It’s often said that humans are the weakest link in cybersecurity. Indeed, I’d have a hard time arguing that a computer that was sealed in a box, untouched by human hand, poses much of a security risk. But a computer that is unused has no purpose. It behooves security practitioners to get smarter about how we teach people to use those machines so that both humans and computers can work together to safely accomplish greater things.

This month is National Cybersecurity Awareness Month, which is an event designed around educating people on how to avoid contributing to security emergencies. If you’re working in cybersecurity, this subject is probably never far from your mind. But as an industry, we still have a lot to learn about how to educate people effectively.

Here are a few ways you can tweak your existing security awareness programs to be more effective.

Go where the people are

Most of us have a pretty “one size fits all” approach to security awareness, which is not the most effective way to go about things. Different jobs necessarily have different functions and have different needs. Malware analysts, for example, would have a very hard time doing their job if they followed standard security advice. It’s just assumed that they are an exception to the usual rules, and they’re given environments that allow them to do their job safely.

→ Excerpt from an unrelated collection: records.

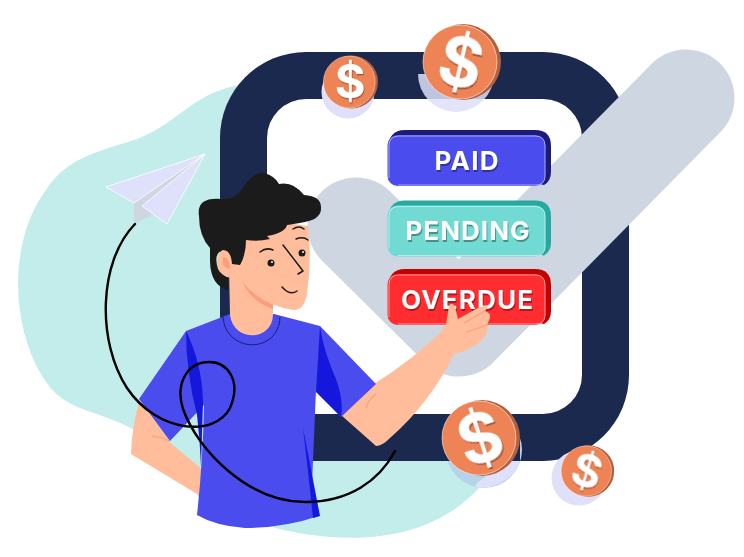
<!DOCTYPE html>
<html lang="en">
<head>
<meta charset="utf-8">
<title>Payment status illustration</title>
<style>
:root {
  --mint: #c2edea;
  --navy: #1c294e;
  --tick: #ced6e2;
  --lavender: #dfe0fa;
  --blue: #4a4ced;
  --blue-dark: #1a1c78;
  --blue-fold: #1517dc;
  --teal: #70dad3;
  --teal-dark: #27a9a0;
  --red: #ff2d2f;
  --red-dark: #c50003;
  --coin: #ee8456;
  --coin-edge: #b4603b;
  --skin: #ffbd9b;
  --skin-shade: #f99f7c;
  --hair: #1b1b1b;
}
html, body { margin: 0; background: #fff; overflow: hidden; }
.illustration { display: block; width: 744px; height: 557px; }
.label { font: 700 26px Inter, "Liberation Sans", sans-serif; fill: #fff; text-anchor: middle; }
.dollar { font: 700 67px Inter, "Liberation Sans", sans-serif; fill: #fff; text-anchor: middle; }
.rim { fill: none; stroke: #fff; stroke-opacity: .55; }
.coin-shadow { fill: var(--lavender); }
.skin { fill: var(--skin); }
.skin-shade { fill: var(--skin-shade); }
.shirt { fill: var(--blue); }
.fold { fill: var(--blue-fold); }
.hair { fill: var(--hair); }
.crease { fill: none; stroke: var(--skin-shade); stroke-width: 1.2; stroke-linecap: round; }
.feature { fill: none; stroke: var(--hair); stroke-width: 1.5; stroke-linecap: round; stroke-linejoin: round; }
</style>
</head>
<body>
<svg class="illustration" viewBox="0 0 744 557" role="img" aria-label="Man pointing at paid, pending and overdue payment buttons">
  <defs>
    <filter id="text-shadow" x="-20%" y="-20%" width="140%" height="150%">
      <feDropShadow dx="1" dy="2" stdDeviation="0.6" flood-color="#000" flood-opacity=".35"/>
    </filter>
    <g id="coin">
      <circle cx="2" cy="0" r="38" fill="var(--coin-edge)"/>
      <circle cx="-1" cy="0" r="37" fill="var(--coin)"/>
      <circle class="rim" cx="-1" cy="0" r="37"/>
    </g>
    <g id="button-base">
      <path d="M405 130H535Q551 130 551 146V172Q551 181 544 185L388 150Q388 130 405 130Z"/>
    </g>
    <rect id="button-face" x="387.500" y="135" width="158" height="51" rx="10"/>
    <path id="button-rim" d="M389 178V146Q389 136 399 136H535Q545 136 545 146V176Q545 185 536 185H398" fill="none" stroke="#fff" stroke-opacity=".5"/>
  </defs>

  <path id="backdrop" fill="var(--mint)" d="M240 85C190 93 176 128 128 142C88 154 64 162 46 190C10 238 9 321 42 376C65 414 94 407 136 431C190 465 205 527 330 537C412 543 470 514 500 458L400 300Z"/>

  <g id="screen">
    <rect x="220" y="52" width="409" height="409" rx="86" fill="var(--navy)"/>
    <rect x="267" y="99" width="315" height="315" rx="39" fill="#fff"/>
  </g>
  <path id="tick" d="M356 226L459 328L686 98" fill="none" stroke="var(--tick)" stroke-width="97" stroke-linecap="round" stroke-linejoin="round"/>

  <g id="status-buttons">
    <g>
      <use href="#button-base" fill="var(--blue-dark)"/>
      <use href="#button-face" fill="var(--blue)"/>
      <use href="#button-rim"/>
      <text class="label" x="466.500" y="170" textLength="64" filter="url(#text-shadow)">PAID</text>
    </g>
    <g transform="translate(0 70.500)">
      <use href="#button-base" fill="var(--teal-dark)"/>
      <use href="#button-face" fill="var(--teal)"/>
      <use href="#button-rim"/>
      <text class="label" x="467.500" y="169" textLength="124" filter="url(#text-shadow)">PENDING</text>
    </g>
    <g transform="translate(0 139)">
      <use href="#button-base" fill="var(--red-dark)"/>
      <use href="#button-face" fill="var(--red)"/>
      <use href="#button-rim"/>
      <text class="label" x="467" y="170" textLength="132" filter="url(#text-shadow)">OVERDUE</text>
    </g>
  </g>

  <g id="coins">
    <circle class="coin-shadow" cx="348" cy="92" r="26.500"/>
    <path class="coin-shadow" d="M418 74A38 38 0 0 0 494 74Z" opacity=".85"/>
    <circle cx="484" cy="450" r="38" fill="#b6d3e9"/>
    <path class="coin-shadow" d="M500 461H520Q514 480 490 487Q470 490 478 482Q493 472 500 461Z"/>
    <path d="M430 414H520V461H430Z" fill="var(--navy)"/>
    <circle class="coin-shadow" cx="579" cy="478" r="27.500"/>
    <g transform="translate(350 82) scale(.7)">
      <use href="#coin"/>
      <text class="dollar" y="23" font-size="60" filter="url(#text-shadow)">$</text>
    </g>
    <g transform="translate(461 62)">
      <use href="#coin"/>
      <text class="dollar" y="24" transform="rotate(13)" filter="url(#text-shadow)">$</text>
    </g>
    <g transform="translate(480 438)">
      <use href="#coin"/>
      <text class="dollar" y="24" transform="rotate(-18)" filter="url(#text-shadow)">$</text>
    </g>
    <g transform="translate(587 471) scale(.68)">
      <use href="#coin"/>
      <text class="dollar" y="23" transform="rotate(17)" filter="url(#text-shadow)">$</text>
    </g>
  </g>

  <g id="man">
    <g id="resting-arm">
      <path class="skin" d="M140 399Q132 425 131 454L197 494Q203 506 214 509Q219 511 219 507L212 498L224 506Q229 508 230 503L219 492L229 498Q233 499 231 493L219 482L229 487Q232 487 230 482Q224 474 214 472L203 470L168 441L181 420Z"/>
      <path class="crease" d="M152 436Q161 437 170 441M203 490L212 498M209 484L219 492M212 477L219 482"/>
    </g>
    <g id="pointing-arm">
      <path class="skin" d="M341 415L376 446Q382 446 390 438Q430 403 454 354Q477 348 484 337Q490 329 487 325L490 318Q491 313 485 311L488 307Q484 305 476 309L458 319L455 307Q452 301 449 306L446 325L440 333Q412 360 374 384Z"/>
      <path class="crease" d="M487 325L467 332M485 311L464 323M376 394Q368 400 366 408"/>
    </g>
    <g id="shirt">
      <path class="shirt" d="M230 314L186 331L139 399L170 441L204 405Q203 460 197 515Q216 526 245 528Q283 528 319 516L312 484L316 390L341 417L376 384L320 326L274 314Z"/>
      <path class="fold" d="M186 331Q202 363 203 402L201 466Q200 440 197 415Q186 372 186 331ZM320 326L316 392L341 417Q344 401 336 379Q323 350 320 326ZM303 428L320 516L313 518Q308 470 303 428Z"/>
      <path d="M223 317C226 354 279 354 280 317" fill="none" stroke="var(--blue-dark)"/>
    </g>
    <g id="head">
      <path class="skin" d="M229 266L230 315C233 342 272 342 273 315V299Z"/>
      <path class="skin-shade" d="M241 278Q252 294 273 302V309Q248 300 241 278Z"/>
      <path class="skin" d="M242 238Q270 241 287 223L308 226Q312 260 307 294Q304 310 294 310Q264 306 244 284L239 275Q225 282 218 269Q215 253 224 249Q230 247 235 257Z"/>
      <path class="hair" d="M228 290Q211 286 210 262V248Q199 236 199 216Q196 197 221 199Q237 200 244 186Q255 171 264 173Q275 176 279 184Q293 181 304 195Q321 196 321 207Q322 219 305 222Q294 224 287 225Q285 233 267 236L270 239Q258 242 246 240Q246 255 240 265L232 264Q231 250 223 250Q213 253 218 269Q221 275 228 278Z"/>
      <path class="skin-shade" d="M223 257Q230 257 230 269Q221 268 223 257Z"/>
      <path class="feature" d="M283 245L303 271L298 274M282 287Q290 296 297 291"/>
      <path class="feature" d="M260 252Q266 247 273 250M293 229Q299 225 304 229M296 239Q303 236 308 240" stroke-width="2"/>
      <circle cx="271" cy="263" r="3.500" fill="var(--hair)"/>
      <circle cx="302" cy="253" r="3.500" fill="var(--hair)"/>
      <circle cx="272" cy="262" r="1" fill="#fff"/>
      <circle cx="303" cy="252" r="1" fill="#fff"/>
    </g>
  </g>

  <g id="paper-plane">
    <path d="M134 202L205 154L142 206L154 214L134 224Z" fill="var(--tick)"/>
    <path d="M205 154L106 187L134 203ZM205 154L142 206L167 224Z" fill="var(--lavender)" stroke="#fff" stroke-width=".8" stroke-linejoin="round"/>
  </g>
  <path id="flight-trail" d="M135 224C98 262 97 342 127 388C158 434 215 437 230 408C242 380 227 362 209 362C187 362 175 384 183 409C198 451 249 502 305 502C349 502 379 481 395 451" fill="none" stroke="#000" stroke-width="2.400" stroke-linecap="round"/>
</svg>
</body>
</html>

But they aren’t the only ones in most organizations whose normal daily functionality requires them to do things that seem to fly in the face of traditional security hygiene recommendations. People working in HR and Accounting are often required to open unexpected attachments, which is a big security risk when it’s done without adequate security precautions. People whose jobs require “unsafe” behavior will ignore our advice, and likely other (Read more...)